BEGIN RECORD EXTRACTS

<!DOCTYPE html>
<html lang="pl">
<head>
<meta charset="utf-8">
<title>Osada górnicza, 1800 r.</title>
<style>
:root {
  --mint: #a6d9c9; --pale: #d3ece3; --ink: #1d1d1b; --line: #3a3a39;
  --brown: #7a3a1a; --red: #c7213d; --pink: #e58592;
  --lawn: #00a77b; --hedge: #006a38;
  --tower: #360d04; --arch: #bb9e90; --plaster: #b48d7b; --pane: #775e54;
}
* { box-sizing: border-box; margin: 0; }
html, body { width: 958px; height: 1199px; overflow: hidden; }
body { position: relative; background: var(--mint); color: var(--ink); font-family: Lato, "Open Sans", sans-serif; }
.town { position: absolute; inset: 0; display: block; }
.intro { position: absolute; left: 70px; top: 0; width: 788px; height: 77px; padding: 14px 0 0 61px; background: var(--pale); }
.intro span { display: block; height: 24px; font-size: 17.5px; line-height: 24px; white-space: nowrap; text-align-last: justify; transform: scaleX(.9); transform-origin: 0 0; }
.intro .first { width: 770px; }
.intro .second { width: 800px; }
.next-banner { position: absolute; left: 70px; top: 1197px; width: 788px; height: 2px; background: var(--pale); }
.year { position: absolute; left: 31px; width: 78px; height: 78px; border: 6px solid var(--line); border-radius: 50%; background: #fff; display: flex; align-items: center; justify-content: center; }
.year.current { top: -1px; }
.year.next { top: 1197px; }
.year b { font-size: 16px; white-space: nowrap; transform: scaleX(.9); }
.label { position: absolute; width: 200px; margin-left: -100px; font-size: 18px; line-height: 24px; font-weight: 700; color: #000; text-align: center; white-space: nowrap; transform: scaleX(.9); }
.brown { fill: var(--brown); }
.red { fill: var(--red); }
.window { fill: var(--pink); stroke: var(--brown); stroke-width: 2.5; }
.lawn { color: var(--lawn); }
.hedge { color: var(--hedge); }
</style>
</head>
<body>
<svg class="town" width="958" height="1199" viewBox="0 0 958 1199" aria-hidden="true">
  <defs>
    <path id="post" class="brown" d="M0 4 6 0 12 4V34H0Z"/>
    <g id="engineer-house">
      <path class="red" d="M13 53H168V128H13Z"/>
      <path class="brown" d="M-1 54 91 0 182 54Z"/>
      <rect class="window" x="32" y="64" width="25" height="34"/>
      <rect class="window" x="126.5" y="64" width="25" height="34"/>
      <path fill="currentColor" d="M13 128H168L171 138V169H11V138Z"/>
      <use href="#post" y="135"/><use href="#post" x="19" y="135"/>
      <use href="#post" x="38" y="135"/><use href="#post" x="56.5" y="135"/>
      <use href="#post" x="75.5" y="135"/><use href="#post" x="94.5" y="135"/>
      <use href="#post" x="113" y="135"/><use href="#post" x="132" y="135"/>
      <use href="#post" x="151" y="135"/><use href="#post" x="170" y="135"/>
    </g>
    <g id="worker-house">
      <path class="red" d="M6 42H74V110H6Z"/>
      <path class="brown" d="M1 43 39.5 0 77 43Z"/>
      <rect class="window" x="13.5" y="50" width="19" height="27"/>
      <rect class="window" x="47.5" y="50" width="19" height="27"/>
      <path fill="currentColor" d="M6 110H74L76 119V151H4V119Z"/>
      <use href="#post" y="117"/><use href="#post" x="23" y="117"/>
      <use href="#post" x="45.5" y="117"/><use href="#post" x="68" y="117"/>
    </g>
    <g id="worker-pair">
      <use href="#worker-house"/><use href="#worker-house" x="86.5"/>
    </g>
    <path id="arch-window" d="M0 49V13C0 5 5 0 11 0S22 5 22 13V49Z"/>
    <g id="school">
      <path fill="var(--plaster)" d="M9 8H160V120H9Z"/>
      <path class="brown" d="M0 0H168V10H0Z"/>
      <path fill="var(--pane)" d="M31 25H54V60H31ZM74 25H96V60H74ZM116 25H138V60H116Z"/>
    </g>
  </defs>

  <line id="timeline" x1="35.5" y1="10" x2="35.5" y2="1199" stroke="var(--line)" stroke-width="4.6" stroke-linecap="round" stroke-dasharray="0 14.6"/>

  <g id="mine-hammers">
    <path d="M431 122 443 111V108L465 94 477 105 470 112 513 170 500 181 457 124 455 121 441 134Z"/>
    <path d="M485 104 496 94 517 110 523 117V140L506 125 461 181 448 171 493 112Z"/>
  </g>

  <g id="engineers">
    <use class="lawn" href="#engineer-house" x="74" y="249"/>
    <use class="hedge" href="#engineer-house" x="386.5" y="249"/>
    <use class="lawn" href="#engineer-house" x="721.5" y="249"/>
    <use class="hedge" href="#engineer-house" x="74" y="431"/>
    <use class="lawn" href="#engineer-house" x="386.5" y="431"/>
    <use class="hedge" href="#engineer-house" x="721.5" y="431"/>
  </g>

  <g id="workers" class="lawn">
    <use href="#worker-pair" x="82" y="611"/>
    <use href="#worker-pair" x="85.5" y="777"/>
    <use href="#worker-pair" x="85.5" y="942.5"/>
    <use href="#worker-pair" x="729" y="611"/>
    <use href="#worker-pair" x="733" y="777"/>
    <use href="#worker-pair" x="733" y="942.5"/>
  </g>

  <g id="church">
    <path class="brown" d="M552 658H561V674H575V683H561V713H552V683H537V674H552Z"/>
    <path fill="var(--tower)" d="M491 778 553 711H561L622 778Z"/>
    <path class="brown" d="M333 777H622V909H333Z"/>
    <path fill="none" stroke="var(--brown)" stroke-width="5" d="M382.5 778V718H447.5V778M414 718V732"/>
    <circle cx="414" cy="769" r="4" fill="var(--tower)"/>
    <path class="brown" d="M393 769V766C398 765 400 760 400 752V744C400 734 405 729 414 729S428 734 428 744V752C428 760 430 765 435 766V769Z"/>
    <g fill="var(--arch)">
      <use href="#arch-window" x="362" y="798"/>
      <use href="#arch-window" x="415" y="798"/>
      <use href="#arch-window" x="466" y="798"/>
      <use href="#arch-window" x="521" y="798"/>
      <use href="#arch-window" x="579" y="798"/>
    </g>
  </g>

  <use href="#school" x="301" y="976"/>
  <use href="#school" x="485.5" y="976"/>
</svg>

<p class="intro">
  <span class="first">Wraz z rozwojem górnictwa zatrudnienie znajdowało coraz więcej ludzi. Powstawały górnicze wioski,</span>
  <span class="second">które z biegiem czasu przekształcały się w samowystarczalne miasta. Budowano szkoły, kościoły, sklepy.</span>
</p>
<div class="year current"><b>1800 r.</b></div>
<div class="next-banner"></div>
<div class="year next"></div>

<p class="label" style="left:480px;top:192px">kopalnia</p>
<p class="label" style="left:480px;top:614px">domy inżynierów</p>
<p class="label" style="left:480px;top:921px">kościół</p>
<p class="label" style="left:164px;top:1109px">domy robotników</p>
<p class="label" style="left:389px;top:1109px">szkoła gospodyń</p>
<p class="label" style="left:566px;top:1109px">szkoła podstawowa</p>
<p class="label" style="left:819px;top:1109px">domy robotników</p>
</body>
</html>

END RECORD EXTRACTS

§ **WHAT YOU NEED TO DO**: Keeping every word and mark as it is, print the entries above.

§ **RESPONSE AREA**:
<!DOCTYPE html>
<html lang="pl">
<head>
<meta charset="utf-8">
<title>Osada górnicza, 1800 r.</title>
<style>
:root {
  --mint: #a6d9c9; --pale: #d3ece3; --ink: #1d1d1b; --line: #3a3a39;
  --brown: #7a3a1a; --red: #c7213d; --pink: #e58592;
  --lawn: #00a77b; --hedge: #006a38;
  --tower: #360d04; --arch: #bb9e90; --plaster: #b48d7b; --pane: #775e54;
}
* { box-sizing: border-box; margin: 0; }
html, body { width: 958px; height: 1199px; overflow: hidden; }
body { position: relative; background: var(--mint); color: var(--ink); font-family: Lato, "Open Sans", sans-serif; }
.town { position: absolute; inset: 0; display: block; }
.intro { position: absolute; left: 70px; top: 0; width: 788px; height: 77px; padding: 14px 0 0 61px; background: var(--pale); }
.intro span { display: block; height: 24px; font-size: 17.5px; line-height: 24px; white-space: nowrap; text-align-last: justify; transform: scaleX(.9); transform-origin: 0 0; }
.intro .first { width: 770px; }
.intro .second { width: 800px; }
.next-banner { position: absolute; left: 70px; top: 1197px; width: 788px; height: 2px; background: var(--pale); }
.year { position: absolute; left: 31px; width: 78px; height: 78px; border: 6px solid var(--line); border-radius: 50%; background: #fff; display: flex; align-items: center; justify-content: center; }
.year.current { top: -1px; }
.year.next { top: 1197px; }
.year b { font-size: 16px; white-space: nowrap; transform: scaleX(.9); }
.label { position: absolute; width: 200px; margin-left: -100px; font-size: 18px; line-height: 24px; font-weight: 700; color: #000; text-align: center; white-space: nowrap; transform: scaleX(.9); }
.brown { fill: var(--brown); }
.red { fill: var(--red); }
.window { fill: var(--pink); stroke: var(--brown); stroke-width: 2.5; }
.lawn { color: var(--lawn); }
.hedge { color: var(--hedge); }
</style>
</head>
<body>
<svg class="town" width="958" height="1199" viewBox="0 0 958 1199" aria-hidden="true">
  <defs>
    <path id="post" class="brown" d="M0 4 6 0 12 4V34H0Z"/>
    <g id="engineer-house">
      <path class="red" d="M13 53H168V128H13Z"/>
      <path class="brown" d="M-1 54 91 0 182 54Z"/>
      <rect class="window" x="32" y="64" width="25" height="34"/>
      <rect class="window" x="126.5" y="64" width="25" height="34"/>
      <path fill="currentColor" d="M13 128H168L171 138V169H11V138Z"/>
      <use href="#post" y="135"/><use href="#post" x="19" y="135"/>
      <use href="#post" x="38" y="135"/><use href="#post" x="56.5" y="135"/>
      <use href="#post" x="75.5" y="135"/><use href="#post" x="94.5" y="135"/>
      <use href="#post" x="113" y="135"/><use href="#post" x="132" y="135"/>
      <use href="#post" x="151" y="135"/><use href="#post" x="170" y="135"/>
    </g>
    <g id="worker-house">
      <path class="red" d="M6 42H74V110H6Z"/>
      <path class="brown" d="M1 43 39.5 0 77 43Z"/>
      <rect class="window" x="13.5" y="50" width="19" height="27"/>
      <rect class="window" x="47.5" y="50" width="19" height="27"/>
      <path fill="currentColor" d="M6 110H74L76 119V151H4V119Z"/>
      <use href="#post" y="117"/><use href="#post" x="23" y="117"/>
      <use href="#post" x="45.5" y="117"/><use href="#post" x="68" y="117"/>
    </g>
    <g id="worker-pair">
      <use href="#worker-house"/><use href="#worker-house" x="86.5"/>
    </g>
    <path id="arch-window" d="M0 49V13C0 5 5 0 11 0S22 5 22 13V49Z"/>
    <g id="school">
      <path fill="var(--plaster)" d="M9 8H160V120H9Z"/>
      <path class="brown" d="M0 0H168V10H0Z"/>
      <path fill="var(--pane)" d="M31 25H54V60H31ZM74 25H96V60H74ZM116 25H138V60H116Z"/>
    </g>
  </defs>

  <line id="timeline" x1="35.5" y1="10" x2="35.5" y2="1199" stroke="var(--line)" stroke-width="4.6" stroke-linecap="round" stroke-dasharray="0 14.6"/>

  <g id="mine-hammers">
    <path d="M431 122 443 111V108L465 94 477 105 470 112 513 170 500 181 457 124 455 121 441 134Z"/>
    <path d="M485 104 496 94 517 110 523 117V140L506 125 461 181 448 171 493 112Z"/>
  </g>

  <g id="engineers">
    <use class="lawn" href="#engineer-house" x="74" y="249"/>
    <use class="hedge" href="#engineer-house" x="386.5" y="249"/>
    <use class="lawn" href="#engineer-house" x="721.5" y="249"/>
    <use class="hedge" href="#engineer-house" x="74" y="431"/>
    <use class="lawn" href="#engineer-house" x="386.5" y="431"/>
    <use class="hedge" href="#engineer-house" x="721.5" y="431"/>
  </g>

  <g id="workers" class="lawn">
    <use href="#worker-pair" x="82" y="611"/>
    <use href="#worker-pair" x="85.5" y="777"/>
    <use href="#worker-pair" x="85.5" y="942.5"/>
    <use href="#worker-pair" x="729" y="611"/>
    <use href="#worker-pair" x="733" y="777"/>
    <use href="#worker-pair" x="733" y="942.5"/>
  </g>

  <g id="church">
    <path class="brown" d="M552 658H561V674H575V683H561V713H552V683H537V674H552Z"/>
    <path fill="var(--tower)" d="M491 778 553 711H561L622 778Z"/>
    <path class="brown" d="M333 777H622V909H333Z"/>
    <path fill="none" stroke="var(--brown)" stroke-width="5" d="M382.5 778V718H447.5V778M414 718V732"/>
    <circle cx="414" cy="769" r="4" fill="var(--tower)"/>
    <path class="brown" d="M393 769V766C398 765 400 760 400 752V744C400 734 405 729 414 729S428 734 428 744V752C428 760 430 765 435 766V769Z"/>
    <g fill="var(--arch)">
      <use href="#arch-window" x="362" y="798"/>
      <use href="#arch-window" x="415" y="798"/>
      <use href="#arch-window" x="466" y="798"/>
      <use href="#arch-window" x="521" y="798"/>
      <use href="#arch-window" x="579" y="798"/>
    </g>
  </g>

  <use href="#school" x="301" y="976"/>
  <use href="#school" x="485.5" y="976"/>
</svg>

<p class="intro">
  <span class="first">Wraz z rozwojem górnictwa zatrudnienie znajdowało coraz więcej ludzi. Powstawały górnicze wioski,</span>
  <span class="second">które z biegiem czasu przekształcały się w samowystarczalne miasta. Budowano szkoły, kościoły, sklepy.</span>
</p>
<div class="year current"><b>1800 r.</b></div>
<div class="next-banner"></div>
<div class="year next"></div>

<p class="label" style="left:480px;top:192px">kopalnia</p>
<p class="label" style="left:480px;top:614px">domy inżynierów</p>
<p class="label" style="left:480px;top:921px">kościół</p>
<p class="label" style="left:164px;top:1109px">domy robotników</p>
<p class="label" style="left:389px;top:1109px">szkoła gospodyń</p>
<p class="label" style="left:566px;top:1109px">szkoła podstawowa</p>
<p class="label" style="left:819px;top:1109px">domy robotników</p>
</body>
</html>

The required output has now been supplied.